▶ Work item
Copy out every line of the records in which "height" can be found.

▶ Information provided
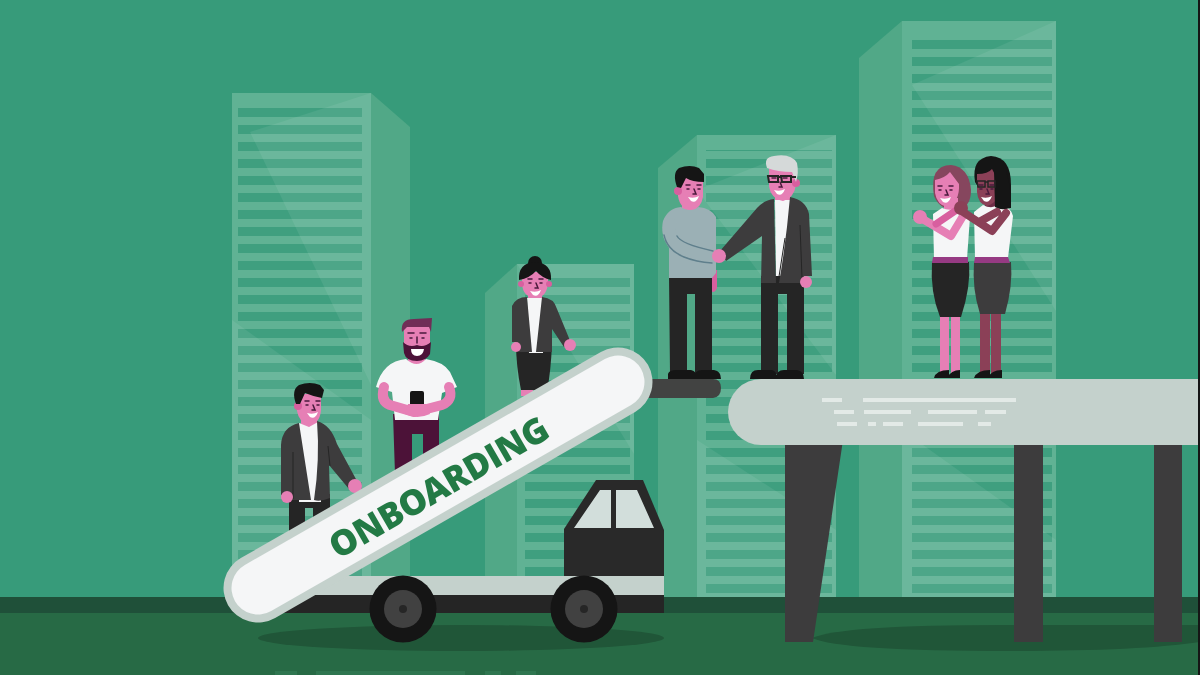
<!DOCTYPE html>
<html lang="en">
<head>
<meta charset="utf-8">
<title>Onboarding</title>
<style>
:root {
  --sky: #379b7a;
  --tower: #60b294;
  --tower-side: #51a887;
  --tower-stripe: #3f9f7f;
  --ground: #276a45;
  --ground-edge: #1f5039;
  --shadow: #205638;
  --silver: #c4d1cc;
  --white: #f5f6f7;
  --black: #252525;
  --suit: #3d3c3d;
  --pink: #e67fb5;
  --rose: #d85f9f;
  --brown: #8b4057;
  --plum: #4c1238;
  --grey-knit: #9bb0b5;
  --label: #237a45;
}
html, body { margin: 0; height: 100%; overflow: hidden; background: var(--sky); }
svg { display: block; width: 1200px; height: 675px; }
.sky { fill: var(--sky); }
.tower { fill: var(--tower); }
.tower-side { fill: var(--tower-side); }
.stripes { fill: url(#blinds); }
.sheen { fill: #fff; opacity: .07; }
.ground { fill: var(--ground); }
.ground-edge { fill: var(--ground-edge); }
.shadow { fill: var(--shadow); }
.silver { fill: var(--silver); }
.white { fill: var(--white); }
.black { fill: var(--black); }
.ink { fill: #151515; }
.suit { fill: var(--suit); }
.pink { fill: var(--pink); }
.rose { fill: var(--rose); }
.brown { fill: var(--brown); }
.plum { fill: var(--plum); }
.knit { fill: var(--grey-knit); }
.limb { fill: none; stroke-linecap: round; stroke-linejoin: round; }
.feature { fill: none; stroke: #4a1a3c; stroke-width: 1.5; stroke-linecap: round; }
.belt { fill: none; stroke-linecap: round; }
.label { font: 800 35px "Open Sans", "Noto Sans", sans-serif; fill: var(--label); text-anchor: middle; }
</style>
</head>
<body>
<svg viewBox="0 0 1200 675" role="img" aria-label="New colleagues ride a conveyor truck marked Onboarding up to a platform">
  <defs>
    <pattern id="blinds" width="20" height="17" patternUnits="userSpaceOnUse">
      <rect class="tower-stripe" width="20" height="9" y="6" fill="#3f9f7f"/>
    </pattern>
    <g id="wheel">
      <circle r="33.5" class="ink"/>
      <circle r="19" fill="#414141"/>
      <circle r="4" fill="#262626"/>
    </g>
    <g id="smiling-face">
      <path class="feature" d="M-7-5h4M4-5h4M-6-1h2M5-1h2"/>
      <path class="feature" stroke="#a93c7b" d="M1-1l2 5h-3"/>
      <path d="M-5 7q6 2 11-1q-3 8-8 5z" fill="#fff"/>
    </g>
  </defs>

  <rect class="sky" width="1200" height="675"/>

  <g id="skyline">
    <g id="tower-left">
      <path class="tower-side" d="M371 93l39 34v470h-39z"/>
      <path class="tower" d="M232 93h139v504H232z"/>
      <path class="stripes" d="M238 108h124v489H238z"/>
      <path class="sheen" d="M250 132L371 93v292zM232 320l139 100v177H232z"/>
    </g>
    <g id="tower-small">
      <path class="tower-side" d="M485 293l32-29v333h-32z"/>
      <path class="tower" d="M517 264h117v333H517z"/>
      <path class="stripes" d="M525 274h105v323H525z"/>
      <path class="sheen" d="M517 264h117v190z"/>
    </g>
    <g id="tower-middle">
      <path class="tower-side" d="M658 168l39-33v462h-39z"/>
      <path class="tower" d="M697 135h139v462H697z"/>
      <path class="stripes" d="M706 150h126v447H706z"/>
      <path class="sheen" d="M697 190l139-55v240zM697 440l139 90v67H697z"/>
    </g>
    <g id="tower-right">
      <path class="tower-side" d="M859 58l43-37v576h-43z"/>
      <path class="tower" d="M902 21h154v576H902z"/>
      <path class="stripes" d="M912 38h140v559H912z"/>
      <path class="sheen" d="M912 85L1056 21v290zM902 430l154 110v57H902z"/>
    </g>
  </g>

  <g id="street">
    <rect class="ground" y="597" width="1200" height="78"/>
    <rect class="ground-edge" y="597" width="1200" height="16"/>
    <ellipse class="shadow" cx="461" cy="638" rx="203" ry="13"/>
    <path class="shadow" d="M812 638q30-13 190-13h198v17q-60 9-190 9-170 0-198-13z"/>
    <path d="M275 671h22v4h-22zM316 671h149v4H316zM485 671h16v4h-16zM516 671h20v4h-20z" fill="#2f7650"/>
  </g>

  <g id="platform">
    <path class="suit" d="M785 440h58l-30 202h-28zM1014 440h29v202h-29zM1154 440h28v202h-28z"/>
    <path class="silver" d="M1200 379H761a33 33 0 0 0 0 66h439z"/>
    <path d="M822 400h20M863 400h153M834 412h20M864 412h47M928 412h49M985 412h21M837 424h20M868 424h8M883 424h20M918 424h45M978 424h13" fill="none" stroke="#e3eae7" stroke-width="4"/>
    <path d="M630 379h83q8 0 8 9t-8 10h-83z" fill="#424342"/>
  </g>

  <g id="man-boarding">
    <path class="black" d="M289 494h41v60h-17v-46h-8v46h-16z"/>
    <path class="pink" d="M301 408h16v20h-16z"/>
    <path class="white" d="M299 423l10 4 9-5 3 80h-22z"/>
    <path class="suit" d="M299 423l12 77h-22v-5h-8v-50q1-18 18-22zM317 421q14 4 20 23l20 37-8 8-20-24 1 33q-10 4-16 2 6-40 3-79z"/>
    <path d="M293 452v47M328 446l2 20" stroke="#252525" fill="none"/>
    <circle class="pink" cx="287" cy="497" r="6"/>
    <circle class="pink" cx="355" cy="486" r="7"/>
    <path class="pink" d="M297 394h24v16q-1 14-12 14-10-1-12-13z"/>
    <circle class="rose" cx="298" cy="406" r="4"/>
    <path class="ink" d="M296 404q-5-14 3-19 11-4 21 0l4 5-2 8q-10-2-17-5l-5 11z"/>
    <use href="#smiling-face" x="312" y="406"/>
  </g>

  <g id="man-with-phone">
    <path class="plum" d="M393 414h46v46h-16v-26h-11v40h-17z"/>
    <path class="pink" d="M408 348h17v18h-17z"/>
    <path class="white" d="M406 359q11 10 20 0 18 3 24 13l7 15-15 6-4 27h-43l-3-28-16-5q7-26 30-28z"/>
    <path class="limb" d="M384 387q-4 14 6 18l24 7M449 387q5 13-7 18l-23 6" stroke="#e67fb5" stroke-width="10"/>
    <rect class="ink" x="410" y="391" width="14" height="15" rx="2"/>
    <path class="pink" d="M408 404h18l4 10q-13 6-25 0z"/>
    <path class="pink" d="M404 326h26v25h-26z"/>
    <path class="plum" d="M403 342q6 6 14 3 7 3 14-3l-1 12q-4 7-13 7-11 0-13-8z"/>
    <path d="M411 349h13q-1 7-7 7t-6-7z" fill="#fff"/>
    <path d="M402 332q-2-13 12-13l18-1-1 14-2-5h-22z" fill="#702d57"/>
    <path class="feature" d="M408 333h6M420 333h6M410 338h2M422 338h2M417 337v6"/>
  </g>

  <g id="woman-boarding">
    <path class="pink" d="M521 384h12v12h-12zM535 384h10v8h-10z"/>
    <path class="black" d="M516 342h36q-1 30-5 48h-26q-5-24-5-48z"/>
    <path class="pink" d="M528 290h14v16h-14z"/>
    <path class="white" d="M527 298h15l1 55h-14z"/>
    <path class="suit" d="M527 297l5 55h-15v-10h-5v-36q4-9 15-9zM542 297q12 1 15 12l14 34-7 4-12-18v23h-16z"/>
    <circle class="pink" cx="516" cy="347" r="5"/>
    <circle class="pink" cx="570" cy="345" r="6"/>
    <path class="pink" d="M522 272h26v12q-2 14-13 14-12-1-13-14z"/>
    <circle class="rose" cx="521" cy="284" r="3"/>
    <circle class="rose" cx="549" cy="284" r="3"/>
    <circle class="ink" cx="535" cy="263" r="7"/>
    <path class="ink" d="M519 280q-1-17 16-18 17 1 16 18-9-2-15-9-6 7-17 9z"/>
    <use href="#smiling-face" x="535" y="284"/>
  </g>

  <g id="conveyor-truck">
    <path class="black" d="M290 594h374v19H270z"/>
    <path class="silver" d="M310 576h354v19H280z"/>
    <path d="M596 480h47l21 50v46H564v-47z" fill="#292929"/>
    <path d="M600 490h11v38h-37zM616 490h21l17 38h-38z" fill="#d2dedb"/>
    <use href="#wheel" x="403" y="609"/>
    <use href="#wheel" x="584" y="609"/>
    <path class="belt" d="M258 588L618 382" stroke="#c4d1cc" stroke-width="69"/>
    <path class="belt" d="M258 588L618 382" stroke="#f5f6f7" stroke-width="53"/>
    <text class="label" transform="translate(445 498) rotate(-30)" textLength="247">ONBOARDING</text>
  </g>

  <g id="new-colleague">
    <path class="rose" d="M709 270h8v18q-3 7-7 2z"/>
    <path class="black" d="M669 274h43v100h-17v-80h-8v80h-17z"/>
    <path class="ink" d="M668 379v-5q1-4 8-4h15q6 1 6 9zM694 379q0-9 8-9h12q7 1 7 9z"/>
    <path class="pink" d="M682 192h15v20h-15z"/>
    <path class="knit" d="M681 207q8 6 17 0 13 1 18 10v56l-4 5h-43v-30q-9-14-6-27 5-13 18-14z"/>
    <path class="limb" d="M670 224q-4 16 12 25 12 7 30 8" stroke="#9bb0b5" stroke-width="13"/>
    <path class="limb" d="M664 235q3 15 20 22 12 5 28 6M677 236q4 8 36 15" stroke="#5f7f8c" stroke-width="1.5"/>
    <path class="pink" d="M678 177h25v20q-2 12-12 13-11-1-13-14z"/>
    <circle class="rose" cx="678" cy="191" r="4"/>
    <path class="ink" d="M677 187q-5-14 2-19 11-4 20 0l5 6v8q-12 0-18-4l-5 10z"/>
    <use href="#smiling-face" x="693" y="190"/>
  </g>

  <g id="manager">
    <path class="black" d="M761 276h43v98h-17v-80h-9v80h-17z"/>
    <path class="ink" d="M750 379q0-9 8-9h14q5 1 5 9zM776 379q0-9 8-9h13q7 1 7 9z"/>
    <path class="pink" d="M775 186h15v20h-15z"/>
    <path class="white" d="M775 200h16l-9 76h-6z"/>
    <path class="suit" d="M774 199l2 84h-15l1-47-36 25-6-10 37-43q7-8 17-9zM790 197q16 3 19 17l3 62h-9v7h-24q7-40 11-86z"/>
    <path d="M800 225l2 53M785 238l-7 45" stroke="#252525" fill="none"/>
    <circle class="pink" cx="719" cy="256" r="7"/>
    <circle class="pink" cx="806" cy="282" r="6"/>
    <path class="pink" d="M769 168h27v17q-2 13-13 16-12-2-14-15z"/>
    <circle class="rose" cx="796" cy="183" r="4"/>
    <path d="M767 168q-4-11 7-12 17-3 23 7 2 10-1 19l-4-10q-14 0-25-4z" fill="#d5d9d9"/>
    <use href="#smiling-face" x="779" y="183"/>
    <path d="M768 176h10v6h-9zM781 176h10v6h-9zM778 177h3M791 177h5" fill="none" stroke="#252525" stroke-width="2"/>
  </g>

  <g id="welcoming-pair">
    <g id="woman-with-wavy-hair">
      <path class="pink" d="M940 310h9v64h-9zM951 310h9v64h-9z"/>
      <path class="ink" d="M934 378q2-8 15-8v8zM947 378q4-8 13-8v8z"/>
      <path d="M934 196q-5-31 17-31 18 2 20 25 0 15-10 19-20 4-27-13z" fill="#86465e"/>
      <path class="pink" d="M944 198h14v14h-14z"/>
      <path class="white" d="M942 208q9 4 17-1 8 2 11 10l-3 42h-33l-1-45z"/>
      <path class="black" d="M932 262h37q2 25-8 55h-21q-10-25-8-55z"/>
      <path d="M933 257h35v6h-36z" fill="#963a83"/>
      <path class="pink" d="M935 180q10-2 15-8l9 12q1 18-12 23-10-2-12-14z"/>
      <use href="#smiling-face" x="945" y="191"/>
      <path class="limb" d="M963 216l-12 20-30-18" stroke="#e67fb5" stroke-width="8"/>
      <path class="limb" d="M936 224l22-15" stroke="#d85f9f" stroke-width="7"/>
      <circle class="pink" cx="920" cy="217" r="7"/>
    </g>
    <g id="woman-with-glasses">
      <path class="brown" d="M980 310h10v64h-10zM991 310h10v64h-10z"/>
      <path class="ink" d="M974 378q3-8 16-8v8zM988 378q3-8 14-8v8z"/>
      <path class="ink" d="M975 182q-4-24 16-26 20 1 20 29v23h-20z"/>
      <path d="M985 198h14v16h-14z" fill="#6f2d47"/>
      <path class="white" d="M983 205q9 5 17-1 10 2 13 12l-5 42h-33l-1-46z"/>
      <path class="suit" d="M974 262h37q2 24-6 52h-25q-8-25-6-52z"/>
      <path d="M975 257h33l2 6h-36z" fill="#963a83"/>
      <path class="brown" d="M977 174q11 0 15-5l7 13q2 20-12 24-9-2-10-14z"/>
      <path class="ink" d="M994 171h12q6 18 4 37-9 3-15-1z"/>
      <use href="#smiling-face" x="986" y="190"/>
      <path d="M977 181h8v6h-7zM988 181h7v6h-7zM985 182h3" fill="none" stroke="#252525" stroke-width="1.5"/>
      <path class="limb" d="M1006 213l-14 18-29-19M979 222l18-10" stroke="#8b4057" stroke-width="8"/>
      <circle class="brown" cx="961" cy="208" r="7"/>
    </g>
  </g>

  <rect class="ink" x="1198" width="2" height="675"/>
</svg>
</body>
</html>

▶ Exercise answer
html, body { margin: 0; height: 100%; overflow: hidden; background: var(--sky); }
svg { display: block; width: 1200px; height: 675px; }
    <pattern id="blinds" width="20" height="17" patternUnits="userSpaceOnUse">
      <rect class="tower-stripe" width="20" height="9" y="6" fill="#3f9f7f"/>
  <rect class="sky" width="1200" height="675"/>
    <rect class="ground" y="597" width="1200" height="78"/>
    <rect class="ground-edge" y="597" width="1200" height="16"/>
    <rect class="ink" x="410" y="391" width="14" height="15" rx="2"/>
  <rect class="ink" x="1198" width="2" height="675"/>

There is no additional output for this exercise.